Phil Daian, Devcon 2022  (summary | video)

This is the abridged transcript adapted from Phil Daian’s talk on Oct 14, 2022 at Devcon VI in Bogota, Colombia.

Today, I’m going to be taking you on a tour through my journey over the last three years.

I’m going to talk about Flashbots and the choices we’ve made as a collective, how they relate to the base layer of Ethereum security and fairness for users. What is Flashbots doing? How can we all do it together with the community, to build these systems for the next trillion?

Where did MEV come from?

The long game of MEV

This all started for me with an academic paper I wrote at Cornell called Flash Boys 2.0: Frontrunning, Transaction Reordering, and Consensus Instability in Decentralized Exchanges, where we looked at the market dynamics of several decentralized exchanges that were popular at the time around 2018 and 2019. We looked into the game that bots were playing to arbitrage decentralized exchanges. We examined how that related to user fairness and consensus security using extensive measurement infrastructure.

In this paper, we defined MEV, short for Miner Extractable Value (or Maximal Extractable Value today), as the total amount that Ethereum miners (or validators today) can extract from manipulation of transactions within a given time frame, which may include multiple blocks worth of transactions. We identified ordering optimization fees (OOF) as representing one case of MEV.

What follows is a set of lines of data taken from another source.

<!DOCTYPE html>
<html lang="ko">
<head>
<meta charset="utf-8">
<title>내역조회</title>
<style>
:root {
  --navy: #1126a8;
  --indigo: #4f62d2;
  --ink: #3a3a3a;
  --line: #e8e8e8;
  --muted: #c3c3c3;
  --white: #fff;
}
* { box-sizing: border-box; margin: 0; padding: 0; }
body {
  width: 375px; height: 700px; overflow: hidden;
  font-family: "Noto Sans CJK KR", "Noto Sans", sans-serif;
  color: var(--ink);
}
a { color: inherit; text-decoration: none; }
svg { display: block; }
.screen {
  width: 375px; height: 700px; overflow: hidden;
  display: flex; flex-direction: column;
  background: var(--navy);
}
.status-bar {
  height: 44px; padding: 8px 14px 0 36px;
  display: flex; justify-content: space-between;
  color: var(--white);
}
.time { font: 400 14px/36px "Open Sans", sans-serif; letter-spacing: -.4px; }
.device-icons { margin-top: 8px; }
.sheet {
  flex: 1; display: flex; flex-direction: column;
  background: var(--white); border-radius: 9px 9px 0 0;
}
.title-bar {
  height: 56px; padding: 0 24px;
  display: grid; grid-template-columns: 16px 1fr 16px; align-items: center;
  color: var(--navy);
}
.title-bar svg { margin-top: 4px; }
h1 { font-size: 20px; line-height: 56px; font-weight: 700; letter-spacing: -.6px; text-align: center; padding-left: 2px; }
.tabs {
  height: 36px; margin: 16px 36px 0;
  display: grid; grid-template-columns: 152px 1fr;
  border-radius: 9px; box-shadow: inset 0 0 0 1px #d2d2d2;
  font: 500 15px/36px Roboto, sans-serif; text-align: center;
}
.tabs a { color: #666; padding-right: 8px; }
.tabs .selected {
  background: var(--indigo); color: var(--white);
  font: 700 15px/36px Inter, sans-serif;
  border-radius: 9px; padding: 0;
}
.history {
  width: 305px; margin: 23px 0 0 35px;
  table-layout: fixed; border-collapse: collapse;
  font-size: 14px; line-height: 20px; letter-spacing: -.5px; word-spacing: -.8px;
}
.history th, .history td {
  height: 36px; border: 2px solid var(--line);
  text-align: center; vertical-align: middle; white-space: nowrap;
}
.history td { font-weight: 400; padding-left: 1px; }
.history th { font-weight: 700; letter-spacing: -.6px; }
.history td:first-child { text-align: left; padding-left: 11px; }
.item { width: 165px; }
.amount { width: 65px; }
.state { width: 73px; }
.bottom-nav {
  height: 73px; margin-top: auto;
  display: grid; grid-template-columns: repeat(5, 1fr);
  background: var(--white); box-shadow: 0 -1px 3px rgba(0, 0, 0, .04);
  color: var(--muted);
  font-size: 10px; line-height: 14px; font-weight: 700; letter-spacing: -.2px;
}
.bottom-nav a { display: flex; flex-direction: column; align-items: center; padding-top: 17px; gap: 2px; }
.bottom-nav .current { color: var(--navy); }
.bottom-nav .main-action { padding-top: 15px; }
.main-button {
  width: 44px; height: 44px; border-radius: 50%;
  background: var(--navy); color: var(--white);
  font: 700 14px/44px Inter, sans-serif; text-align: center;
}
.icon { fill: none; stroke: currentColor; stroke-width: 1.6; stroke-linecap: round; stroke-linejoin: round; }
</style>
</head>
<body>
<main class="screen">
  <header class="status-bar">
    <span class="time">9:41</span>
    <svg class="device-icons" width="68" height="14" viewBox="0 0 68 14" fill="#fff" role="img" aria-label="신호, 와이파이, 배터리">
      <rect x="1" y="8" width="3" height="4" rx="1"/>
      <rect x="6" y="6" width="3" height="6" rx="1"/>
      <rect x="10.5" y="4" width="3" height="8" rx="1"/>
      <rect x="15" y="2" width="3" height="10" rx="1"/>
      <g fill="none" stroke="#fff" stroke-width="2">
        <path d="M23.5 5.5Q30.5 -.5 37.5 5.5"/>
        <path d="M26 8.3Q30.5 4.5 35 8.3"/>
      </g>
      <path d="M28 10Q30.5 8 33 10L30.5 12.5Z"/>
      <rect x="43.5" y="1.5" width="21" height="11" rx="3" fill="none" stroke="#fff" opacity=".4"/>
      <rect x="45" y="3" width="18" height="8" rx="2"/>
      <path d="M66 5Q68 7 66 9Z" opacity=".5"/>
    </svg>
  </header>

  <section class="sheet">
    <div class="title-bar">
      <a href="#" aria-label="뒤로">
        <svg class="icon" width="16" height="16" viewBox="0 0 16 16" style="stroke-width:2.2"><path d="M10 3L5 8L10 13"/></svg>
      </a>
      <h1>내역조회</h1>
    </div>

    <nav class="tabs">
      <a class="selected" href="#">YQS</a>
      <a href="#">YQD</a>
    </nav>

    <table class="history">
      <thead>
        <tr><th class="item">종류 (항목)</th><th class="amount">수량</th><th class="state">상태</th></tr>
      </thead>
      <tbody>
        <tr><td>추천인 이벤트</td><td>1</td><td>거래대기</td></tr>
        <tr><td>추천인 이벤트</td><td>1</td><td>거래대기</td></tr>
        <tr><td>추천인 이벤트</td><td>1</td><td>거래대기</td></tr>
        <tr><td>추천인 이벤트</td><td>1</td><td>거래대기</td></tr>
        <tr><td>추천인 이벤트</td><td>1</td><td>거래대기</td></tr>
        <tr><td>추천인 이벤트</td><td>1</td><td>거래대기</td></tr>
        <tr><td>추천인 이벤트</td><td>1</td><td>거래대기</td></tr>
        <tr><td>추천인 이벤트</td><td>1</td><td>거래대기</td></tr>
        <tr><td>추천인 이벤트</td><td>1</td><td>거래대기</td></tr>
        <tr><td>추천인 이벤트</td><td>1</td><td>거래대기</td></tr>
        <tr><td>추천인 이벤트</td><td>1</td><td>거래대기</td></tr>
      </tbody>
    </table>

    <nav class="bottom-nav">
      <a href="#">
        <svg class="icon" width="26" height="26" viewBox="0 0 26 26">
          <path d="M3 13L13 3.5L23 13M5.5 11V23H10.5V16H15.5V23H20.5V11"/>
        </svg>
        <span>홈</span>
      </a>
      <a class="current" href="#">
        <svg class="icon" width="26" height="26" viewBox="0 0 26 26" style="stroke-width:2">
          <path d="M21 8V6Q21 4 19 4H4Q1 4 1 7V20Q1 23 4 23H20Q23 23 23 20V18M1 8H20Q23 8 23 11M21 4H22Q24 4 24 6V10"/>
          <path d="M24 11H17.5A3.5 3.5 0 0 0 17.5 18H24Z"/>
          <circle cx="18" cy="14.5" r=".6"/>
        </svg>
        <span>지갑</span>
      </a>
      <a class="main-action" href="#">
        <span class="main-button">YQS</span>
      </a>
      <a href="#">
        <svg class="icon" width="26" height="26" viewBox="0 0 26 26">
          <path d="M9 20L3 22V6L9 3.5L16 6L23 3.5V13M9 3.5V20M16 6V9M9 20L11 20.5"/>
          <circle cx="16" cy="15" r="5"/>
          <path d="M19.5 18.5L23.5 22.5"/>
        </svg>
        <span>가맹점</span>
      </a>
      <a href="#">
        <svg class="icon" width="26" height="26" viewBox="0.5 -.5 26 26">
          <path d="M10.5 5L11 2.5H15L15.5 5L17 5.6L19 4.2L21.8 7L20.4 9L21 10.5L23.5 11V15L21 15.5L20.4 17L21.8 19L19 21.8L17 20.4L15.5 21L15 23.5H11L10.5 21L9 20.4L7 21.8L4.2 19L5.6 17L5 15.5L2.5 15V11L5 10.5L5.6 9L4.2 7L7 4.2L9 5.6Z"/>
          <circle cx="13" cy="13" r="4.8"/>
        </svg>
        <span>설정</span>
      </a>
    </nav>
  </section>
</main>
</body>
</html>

On the one hand, MEV is fundamental, like financial potential energy that runs through every any distributed systems secured by economic incentives. On the other hand, it poses concrete, measurable, consensus-layer security risks. In the paper, we demonstrated empirically that MEV poses a realistic threat to Ethereum.